Source records:
--*--

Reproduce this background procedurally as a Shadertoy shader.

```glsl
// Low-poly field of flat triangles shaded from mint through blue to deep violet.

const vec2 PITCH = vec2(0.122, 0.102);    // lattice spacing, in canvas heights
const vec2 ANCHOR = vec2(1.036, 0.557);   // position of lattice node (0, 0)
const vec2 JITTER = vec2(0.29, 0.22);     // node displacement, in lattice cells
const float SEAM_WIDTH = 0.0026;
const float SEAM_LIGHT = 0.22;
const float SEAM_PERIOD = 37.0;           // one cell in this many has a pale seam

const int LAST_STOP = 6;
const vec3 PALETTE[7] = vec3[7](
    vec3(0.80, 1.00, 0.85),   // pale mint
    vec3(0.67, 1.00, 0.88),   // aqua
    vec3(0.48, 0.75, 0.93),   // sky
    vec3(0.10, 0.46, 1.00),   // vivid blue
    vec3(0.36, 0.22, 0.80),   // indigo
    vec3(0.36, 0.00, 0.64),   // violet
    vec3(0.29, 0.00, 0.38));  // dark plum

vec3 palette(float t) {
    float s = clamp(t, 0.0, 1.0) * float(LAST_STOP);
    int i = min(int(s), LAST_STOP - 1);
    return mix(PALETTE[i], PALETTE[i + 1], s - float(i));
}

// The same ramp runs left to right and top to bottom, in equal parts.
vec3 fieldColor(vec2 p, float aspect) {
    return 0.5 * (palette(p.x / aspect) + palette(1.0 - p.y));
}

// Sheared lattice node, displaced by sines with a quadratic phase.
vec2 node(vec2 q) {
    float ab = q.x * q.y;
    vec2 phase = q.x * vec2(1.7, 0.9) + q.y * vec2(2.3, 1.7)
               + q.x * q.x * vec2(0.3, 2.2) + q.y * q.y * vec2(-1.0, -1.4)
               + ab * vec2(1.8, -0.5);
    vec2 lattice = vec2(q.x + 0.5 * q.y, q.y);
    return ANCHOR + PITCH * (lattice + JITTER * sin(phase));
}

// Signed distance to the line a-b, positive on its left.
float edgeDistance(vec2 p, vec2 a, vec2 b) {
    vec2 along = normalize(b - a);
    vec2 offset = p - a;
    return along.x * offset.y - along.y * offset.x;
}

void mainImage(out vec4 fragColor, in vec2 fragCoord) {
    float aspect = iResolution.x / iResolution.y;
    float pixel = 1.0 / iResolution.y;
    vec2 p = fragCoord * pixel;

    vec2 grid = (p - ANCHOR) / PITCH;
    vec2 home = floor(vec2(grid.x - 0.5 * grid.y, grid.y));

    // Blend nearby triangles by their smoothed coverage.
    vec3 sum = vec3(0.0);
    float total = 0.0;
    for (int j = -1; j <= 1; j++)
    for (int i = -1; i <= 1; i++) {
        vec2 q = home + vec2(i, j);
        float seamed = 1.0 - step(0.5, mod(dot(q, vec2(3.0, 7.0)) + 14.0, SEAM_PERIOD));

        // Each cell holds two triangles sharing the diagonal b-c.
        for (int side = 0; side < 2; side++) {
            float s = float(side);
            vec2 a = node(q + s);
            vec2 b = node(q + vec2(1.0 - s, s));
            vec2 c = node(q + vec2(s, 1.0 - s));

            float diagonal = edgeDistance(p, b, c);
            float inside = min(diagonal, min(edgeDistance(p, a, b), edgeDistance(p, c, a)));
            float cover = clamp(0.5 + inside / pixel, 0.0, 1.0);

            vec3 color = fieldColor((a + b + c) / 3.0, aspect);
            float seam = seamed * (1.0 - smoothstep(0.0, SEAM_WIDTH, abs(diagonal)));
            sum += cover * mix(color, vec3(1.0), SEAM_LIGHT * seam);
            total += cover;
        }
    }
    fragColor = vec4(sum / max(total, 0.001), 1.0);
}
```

--*--

■ **Task to complete**: Every line above should be written out again exactly as it stands.

■ **Task result**:
Reproduce this background procedurally as a Shadertoy shader.

```glsl
// Low-poly field of flat triangles shaded from mint through blue to deep violet.

const vec2 PITCH = vec2(0.122, 0.102);    // lattice spacing, in canvas heights
const vec2 ANCHOR = vec2(1.036, 0.557);   // position of lattice node (0, 0)
const vec2 JITTER = vec2(0.29, 0.22);     // node displacement, in lattice cells
const float SEAM_WIDTH = 0.0026;
const float SEAM_LIGHT = 0.22;
const float SEAM_PERIOD = 37.0;           // one cell in this many has a pale seam

const int LAST_STOP = 6;
const vec3 PALETTE[7] = vec3[7](
    vec3(0.80, 1.00, 0.85),   // pale mint
    vec3(0.67, 1.00, 0.88),   // aqua
    vec3(0.48, 0.75, 0.93),   // sky
    vec3(0.10, 0.46, 1.00),   // vivid blue
    vec3(0.36, 0.22, 0.80),   // indigo
    vec3(0.36, 0.00, 0.64),   // violet
    vec3(0.29, 0.00, 0.38));  // dark plum

vec3 palette(float t) {
    float s = clamp(t, 0.0, 1.0) * float(LAST_STOP);
    int i = min(int(s), LAST_STOP - 1);
    return mix(PALETTE[i], PALETTE[i + 1], s - float(i));
}

// The same ramp runs left to right and top to bottom, in equal parts.
vec3 fieldColor(vec2 p, float aspect) {
    return 0.5 * (palette(p.x / aspect) + palette(1.0 - p.y));
}

// Sheared lattice node, displaced by sines with a quadratic phase.
vec2 node(vec2 q) {
    float ab = q.x * q.y;
    vec2 phase = q.x * vec2(1.7, 0.9) + q.y * vec2(2.3, 1.7)
               + q.x * q.x * vec2(0.3, 2.2) + q.y * q.y * vec2(-1.0, -1.4)
               + ab * vec2(1.8, -0.5);
    vec2 lattice = vec2(q.x + 0.5 * q.y, q.y);
    return ANCHOR + PITCH * (lattice + JITTER * sin(phase));
}

// Signed distance to the line a-b, positive on its left.
float edgeDistance(vec2 p, vec2 a, vec2 b) {
    vec2 along = normalize(b - a);
    vec2 offset = p - a;
    return along.x * offset.y - along.y * offset.x;
}

void mainImage(out vec4 fragColor, in vec2 fragCoord) {
    float aspect = iResolution.x / iResolution.y;
    float pixel = 1.0 / iResolution.y;
    vec2 p = fragCoord * pixel;

    vec2 grid = (p - ANCHOR) / PITCH;
    vec2 home = floor(vec2(grid.x - 0.5 * grid.y, grid.y));

    // Blend nearby triangles by their smoothed coverage.
    vec3 sum = vec3(0.0);
    float total = 0.0;
    for (int j = -1; j <= 1; j++)
    for (int i = -1; i <= 1; i++) {
        vec2 q = home + vec2(i, j);
        float seamed = 1.0 - step(0.5, mod(dot(q, vec2(3.0, 7.0)) + 14.0, SEAM_PERIOD));

        // Each cell holds two triangles sharing the diagonal b-c.
        for (int side = 0; side < 2; side++) {
            float s = float(side);
            vec2 a = node(q + s);
            vec2 b = node(q + vec2(1.0 - s, s));
            vec2 c = node(q + vec2(s, 1.0 - s));

            float diagonal = edgeDistance(p, b, c);
            float inside = min(diagonal, min(edgeDistance(p, a, b), edgeDistance(p, c, a)));
            float cover = clamp(0.5 + inside / pixel, 0.0, 1.0);

            vec3 color = fieldColor((a + b + c) / 3.0, aspect);
            float seam = seamed * (1.0 - smoothstep(0.0, SEAM_WIDTH, abs(diagonal)));
            sum += cover * mix(color, vec3(1.0), SEAM_LIGHT * seam);
            total += cover;
        }
    }
    fragColor = vec4(sum / max(total, 0.001), 1.0);
}
```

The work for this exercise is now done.